  2. unable to find the live lobsters to look at. They’re available to carry home in cool cardboard boxes.
  3. Eating at McDonalds after the sniffer dog found ham sandwiches in my luggage, and
  4. Tweeting.

At Gander airport, once called the Crossroads of the World, I lay for five hours staring at:

  1. Slow-moving, unnecessary ceiling fans
  2. Sepia-tinted depictions of past lives and aeronautical discoveries lining the woodchip walls
  3. The bounce of tiny, garish flashing lights of a children’s ride in the scratched plastic of another.

I dreamt of nothing in particular. I rode in a taxi for a dark hour at 5am through flurries of snow. I looked out for seals on an old ferry breaking through the icy sea past Change. I arrived at one of the four corners of the earth and looked out to sea. Everyone on land had a blood-red truck.

I am always at the wrong parties, Duncan Cameron said once, on the fast train to Paris. I am always heartbroken, Jonathan Swain said over a large hot chocolate with mini marshmallows on the banks of the Thames.

Lobster Call II

Wide-angle wisdom says,

  1. Capture all in Love, love!
  2. It’s black or white and simple, sunshine
  3. Gods cannot be more attentive
  4. Nostalgia is a disease
  5. Yearning slows you down
  6. Output whimsy engenders devotion
  7. Output hardness engenders devotion
  8. Stars are forever without help
  9. All power is loss, and
  10. Do not burn out.

***

Who else is nostalgic for a forgotten tropical hometown, all crumbling pastel buildings, fern-invaded shophouses and dirt roads? Everything’s too hot to move, but we’re easy in our sweat, flesh and smells. Skinny coconut trees promise the muddy sea downtown. Remember the pock-marked sand shifting with thousands of tiny, nervous, translucent-grey crabs? Desultory dogs, stump-tailed cats, sand flies and cows ignore us. It’s foreign and we’re free.

I imagine the train that slices through rainforests and mountain ranges, a long diagonal across the peninsula. An early morning mist lifts over picturesque old women with leggy village chickens as hostages in rattan baskets.

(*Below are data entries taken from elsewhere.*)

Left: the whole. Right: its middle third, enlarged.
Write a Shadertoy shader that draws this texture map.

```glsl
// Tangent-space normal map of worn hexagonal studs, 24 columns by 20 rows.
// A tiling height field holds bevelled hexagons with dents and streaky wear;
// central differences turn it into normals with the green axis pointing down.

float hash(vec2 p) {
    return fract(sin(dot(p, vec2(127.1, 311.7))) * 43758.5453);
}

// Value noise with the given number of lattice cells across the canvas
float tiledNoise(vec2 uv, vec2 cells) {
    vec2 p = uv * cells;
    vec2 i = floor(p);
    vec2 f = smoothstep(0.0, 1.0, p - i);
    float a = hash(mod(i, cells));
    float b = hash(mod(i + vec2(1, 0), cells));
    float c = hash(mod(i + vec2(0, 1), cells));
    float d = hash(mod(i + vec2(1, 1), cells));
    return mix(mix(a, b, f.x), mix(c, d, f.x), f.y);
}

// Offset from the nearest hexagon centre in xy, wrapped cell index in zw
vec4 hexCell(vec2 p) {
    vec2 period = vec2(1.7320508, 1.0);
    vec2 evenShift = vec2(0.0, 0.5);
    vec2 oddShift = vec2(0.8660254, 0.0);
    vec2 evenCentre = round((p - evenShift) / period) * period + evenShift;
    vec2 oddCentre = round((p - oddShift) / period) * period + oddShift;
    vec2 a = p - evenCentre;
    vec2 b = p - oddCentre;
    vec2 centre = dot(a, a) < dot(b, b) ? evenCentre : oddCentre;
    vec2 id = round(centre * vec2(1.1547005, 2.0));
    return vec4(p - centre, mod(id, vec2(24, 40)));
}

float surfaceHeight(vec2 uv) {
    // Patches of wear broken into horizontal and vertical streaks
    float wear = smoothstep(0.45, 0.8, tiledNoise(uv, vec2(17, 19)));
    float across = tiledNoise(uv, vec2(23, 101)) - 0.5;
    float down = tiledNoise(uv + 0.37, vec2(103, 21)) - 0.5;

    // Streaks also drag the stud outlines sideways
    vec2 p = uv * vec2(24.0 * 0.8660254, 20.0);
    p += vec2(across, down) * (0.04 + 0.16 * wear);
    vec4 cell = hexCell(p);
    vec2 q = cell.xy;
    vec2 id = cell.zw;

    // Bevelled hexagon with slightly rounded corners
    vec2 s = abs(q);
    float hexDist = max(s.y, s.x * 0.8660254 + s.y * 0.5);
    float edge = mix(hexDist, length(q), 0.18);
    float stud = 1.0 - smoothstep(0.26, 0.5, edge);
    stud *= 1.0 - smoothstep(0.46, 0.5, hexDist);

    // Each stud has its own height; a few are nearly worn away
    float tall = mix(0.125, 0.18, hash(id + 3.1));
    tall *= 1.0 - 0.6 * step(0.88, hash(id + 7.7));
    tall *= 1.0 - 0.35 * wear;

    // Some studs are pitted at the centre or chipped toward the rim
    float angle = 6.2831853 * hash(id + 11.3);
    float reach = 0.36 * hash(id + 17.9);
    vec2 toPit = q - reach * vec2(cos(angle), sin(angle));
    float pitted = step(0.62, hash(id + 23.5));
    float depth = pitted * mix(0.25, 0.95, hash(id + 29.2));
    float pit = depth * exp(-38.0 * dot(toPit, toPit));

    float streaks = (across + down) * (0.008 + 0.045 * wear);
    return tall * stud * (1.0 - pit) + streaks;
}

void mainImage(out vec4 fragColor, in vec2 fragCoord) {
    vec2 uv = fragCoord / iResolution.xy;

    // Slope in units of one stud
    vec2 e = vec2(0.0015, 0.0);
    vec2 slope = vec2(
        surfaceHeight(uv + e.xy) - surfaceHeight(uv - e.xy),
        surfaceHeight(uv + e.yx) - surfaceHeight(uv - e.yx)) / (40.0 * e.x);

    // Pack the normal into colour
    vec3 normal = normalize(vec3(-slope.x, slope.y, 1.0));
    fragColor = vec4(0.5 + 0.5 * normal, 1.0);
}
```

Brown-skinned children with bright eyes trot barefoot and wave us off at each station, following the slow train for miles as it too is in the tropics.

With the invention of trains came the invention of shared time. Our brains didn’t explode from the experience of speed and the universe didn’t buckle when we left our homes.

Buffalo Moan II

On frozen Fire Island

Off the swiveling compass

At the bus-stop at the end of my street,

Under the mango tree

the flat earth is spinning on a stick

I’m on the move again

New friends are always beautiful


 

This is absolutely, categorically, unquestionably, indefinitely

possibly

The wrong way

***

Hobo stands for “homeward bound”.

(c) Oct 6 2013 Vera Chok

Leave a Reply

Please log in using one of these methods to post your comment:

WordPress.com Logo

You are commenting using your WordPress.com account. Log Out / Change )

Twitter picture

You are commenting using your Twitter account. Log Out / Change )

Facebook photo

You are commenting using your Facebook account. Log Out / Change )

Google+ photo

You are commenting using your Google+ account. Log Out / Change )

Connecting to %s

Blog at WordPress.com.

Up ↑

%d bloggers like this: